Count up the lines in the following listing that hold the word "color", then give only that count.

########

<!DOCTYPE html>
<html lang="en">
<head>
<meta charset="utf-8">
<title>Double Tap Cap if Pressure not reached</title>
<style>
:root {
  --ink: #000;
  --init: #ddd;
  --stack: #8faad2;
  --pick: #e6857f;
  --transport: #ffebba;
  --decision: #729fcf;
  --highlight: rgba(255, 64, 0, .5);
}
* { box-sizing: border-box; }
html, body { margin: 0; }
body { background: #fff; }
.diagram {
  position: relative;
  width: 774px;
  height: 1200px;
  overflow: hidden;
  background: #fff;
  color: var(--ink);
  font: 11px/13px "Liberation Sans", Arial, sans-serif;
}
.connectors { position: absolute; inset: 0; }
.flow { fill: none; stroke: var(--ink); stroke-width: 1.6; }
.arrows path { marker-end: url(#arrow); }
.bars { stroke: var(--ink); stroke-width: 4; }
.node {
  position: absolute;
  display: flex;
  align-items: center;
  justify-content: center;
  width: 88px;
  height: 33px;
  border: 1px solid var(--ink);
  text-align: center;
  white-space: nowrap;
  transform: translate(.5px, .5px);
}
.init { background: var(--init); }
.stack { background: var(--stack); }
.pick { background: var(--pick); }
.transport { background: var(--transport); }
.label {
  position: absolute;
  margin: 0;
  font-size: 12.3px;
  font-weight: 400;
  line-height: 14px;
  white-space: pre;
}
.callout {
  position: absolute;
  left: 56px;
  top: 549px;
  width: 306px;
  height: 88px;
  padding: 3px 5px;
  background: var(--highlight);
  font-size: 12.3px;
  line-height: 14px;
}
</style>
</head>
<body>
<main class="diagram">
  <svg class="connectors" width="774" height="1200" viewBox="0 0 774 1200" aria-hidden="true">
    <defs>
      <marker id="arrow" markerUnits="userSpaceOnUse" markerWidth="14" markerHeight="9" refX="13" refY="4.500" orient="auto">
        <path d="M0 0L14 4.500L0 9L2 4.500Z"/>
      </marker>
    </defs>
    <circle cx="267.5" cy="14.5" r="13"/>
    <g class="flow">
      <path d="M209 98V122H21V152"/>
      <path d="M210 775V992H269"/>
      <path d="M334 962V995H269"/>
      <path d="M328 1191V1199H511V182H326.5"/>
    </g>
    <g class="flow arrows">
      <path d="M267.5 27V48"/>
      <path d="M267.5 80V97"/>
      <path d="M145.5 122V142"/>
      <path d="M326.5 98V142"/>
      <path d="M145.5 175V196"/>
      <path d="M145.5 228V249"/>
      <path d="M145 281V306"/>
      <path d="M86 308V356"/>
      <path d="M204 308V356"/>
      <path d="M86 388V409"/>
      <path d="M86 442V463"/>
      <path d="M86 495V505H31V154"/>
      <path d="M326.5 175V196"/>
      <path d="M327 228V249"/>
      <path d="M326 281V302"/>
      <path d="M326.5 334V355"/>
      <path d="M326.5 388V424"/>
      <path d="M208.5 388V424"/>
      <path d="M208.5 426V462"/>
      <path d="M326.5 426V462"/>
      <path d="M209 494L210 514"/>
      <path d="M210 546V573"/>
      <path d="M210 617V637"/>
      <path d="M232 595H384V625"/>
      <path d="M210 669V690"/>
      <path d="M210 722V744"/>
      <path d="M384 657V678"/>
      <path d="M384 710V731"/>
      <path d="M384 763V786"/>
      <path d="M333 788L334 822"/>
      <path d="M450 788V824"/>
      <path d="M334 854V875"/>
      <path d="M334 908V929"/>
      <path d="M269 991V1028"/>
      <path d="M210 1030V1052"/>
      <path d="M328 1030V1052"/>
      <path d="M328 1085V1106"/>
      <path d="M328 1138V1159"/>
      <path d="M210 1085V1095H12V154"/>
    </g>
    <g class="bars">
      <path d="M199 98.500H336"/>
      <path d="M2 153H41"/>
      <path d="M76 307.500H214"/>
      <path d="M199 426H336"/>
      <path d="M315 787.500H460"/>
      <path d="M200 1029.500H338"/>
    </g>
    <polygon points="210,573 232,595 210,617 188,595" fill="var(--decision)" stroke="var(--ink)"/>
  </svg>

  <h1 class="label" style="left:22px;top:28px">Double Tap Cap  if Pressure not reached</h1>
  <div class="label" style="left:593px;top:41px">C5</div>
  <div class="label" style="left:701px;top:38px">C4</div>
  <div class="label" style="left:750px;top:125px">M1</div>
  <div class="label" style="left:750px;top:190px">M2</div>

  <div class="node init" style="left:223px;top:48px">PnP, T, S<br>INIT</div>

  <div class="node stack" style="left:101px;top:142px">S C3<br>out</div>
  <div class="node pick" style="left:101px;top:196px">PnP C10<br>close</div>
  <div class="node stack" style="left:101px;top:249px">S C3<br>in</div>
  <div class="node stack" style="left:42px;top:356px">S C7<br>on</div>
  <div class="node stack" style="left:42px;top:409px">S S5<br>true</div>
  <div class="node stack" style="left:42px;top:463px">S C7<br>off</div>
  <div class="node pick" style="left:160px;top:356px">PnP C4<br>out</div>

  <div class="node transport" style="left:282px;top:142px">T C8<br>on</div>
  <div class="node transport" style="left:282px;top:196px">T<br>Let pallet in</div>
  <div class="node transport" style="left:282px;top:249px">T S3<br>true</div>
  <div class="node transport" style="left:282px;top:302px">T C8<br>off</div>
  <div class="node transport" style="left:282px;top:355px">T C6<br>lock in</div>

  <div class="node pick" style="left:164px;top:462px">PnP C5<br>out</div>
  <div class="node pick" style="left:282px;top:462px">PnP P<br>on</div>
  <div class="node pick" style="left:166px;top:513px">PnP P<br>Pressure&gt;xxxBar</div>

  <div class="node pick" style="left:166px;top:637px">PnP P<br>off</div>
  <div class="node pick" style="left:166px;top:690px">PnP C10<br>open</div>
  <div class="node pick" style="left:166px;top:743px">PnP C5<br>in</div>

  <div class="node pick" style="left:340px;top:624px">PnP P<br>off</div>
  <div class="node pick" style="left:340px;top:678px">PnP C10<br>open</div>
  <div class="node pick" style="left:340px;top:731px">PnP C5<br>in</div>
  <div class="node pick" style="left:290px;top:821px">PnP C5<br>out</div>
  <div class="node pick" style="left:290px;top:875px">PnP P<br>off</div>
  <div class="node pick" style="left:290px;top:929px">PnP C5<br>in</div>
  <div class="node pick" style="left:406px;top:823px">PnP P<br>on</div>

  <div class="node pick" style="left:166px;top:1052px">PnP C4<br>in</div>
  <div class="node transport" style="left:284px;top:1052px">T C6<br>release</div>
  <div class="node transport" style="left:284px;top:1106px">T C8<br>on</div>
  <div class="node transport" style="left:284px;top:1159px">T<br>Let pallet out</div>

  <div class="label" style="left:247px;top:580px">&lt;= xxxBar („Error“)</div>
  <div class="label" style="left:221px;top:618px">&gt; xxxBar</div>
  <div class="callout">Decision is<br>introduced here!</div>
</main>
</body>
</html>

########

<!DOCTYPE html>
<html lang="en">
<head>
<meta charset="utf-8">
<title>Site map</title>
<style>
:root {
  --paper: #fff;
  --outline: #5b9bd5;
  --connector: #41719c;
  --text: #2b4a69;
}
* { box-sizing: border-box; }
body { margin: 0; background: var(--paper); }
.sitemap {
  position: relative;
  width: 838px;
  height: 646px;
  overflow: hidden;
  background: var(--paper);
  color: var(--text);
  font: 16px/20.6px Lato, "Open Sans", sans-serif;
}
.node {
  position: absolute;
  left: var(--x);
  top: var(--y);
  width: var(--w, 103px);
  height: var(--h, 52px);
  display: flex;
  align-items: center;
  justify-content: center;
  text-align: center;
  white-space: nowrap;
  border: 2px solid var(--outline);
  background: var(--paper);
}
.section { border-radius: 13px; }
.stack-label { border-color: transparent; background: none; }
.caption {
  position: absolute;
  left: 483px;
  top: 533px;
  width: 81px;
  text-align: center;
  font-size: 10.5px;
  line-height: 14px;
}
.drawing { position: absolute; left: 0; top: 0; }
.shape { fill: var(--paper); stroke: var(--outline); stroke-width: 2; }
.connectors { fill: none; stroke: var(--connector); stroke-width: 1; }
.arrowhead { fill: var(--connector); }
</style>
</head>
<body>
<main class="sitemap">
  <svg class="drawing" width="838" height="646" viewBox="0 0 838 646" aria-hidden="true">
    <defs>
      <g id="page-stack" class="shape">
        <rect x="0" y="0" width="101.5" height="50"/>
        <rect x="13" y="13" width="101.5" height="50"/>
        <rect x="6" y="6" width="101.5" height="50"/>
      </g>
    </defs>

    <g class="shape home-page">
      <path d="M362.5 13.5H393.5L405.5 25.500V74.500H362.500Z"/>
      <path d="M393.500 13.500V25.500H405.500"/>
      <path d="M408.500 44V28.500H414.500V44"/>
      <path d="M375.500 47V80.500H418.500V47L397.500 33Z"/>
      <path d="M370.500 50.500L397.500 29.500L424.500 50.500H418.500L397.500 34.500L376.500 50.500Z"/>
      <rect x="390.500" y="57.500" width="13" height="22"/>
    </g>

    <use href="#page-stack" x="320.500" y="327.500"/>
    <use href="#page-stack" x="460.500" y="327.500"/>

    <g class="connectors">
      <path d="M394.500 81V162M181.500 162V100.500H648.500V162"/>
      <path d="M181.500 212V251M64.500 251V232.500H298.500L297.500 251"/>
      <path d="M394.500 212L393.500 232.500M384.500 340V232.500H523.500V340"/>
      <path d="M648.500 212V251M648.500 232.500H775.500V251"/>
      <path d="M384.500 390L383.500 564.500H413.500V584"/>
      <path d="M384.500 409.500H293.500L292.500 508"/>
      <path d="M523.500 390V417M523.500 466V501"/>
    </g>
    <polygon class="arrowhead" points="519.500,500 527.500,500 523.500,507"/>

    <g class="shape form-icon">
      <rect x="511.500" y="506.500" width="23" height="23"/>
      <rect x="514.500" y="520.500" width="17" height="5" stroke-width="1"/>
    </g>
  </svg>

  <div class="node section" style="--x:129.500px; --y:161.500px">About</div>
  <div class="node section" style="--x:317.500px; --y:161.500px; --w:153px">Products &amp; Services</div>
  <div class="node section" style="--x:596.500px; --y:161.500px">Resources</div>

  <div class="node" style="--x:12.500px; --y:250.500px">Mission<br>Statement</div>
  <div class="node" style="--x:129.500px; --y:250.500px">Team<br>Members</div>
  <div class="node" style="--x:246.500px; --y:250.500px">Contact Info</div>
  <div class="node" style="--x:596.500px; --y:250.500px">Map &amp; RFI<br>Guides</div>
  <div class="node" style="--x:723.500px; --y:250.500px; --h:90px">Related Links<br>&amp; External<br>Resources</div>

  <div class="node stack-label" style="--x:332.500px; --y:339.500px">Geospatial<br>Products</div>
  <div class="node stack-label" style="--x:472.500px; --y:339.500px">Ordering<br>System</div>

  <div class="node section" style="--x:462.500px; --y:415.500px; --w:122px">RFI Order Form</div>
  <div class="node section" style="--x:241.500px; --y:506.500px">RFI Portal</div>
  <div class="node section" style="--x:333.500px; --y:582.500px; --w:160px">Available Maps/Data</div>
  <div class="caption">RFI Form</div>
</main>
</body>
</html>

########

**ANSWER FOR THE TASK:** 3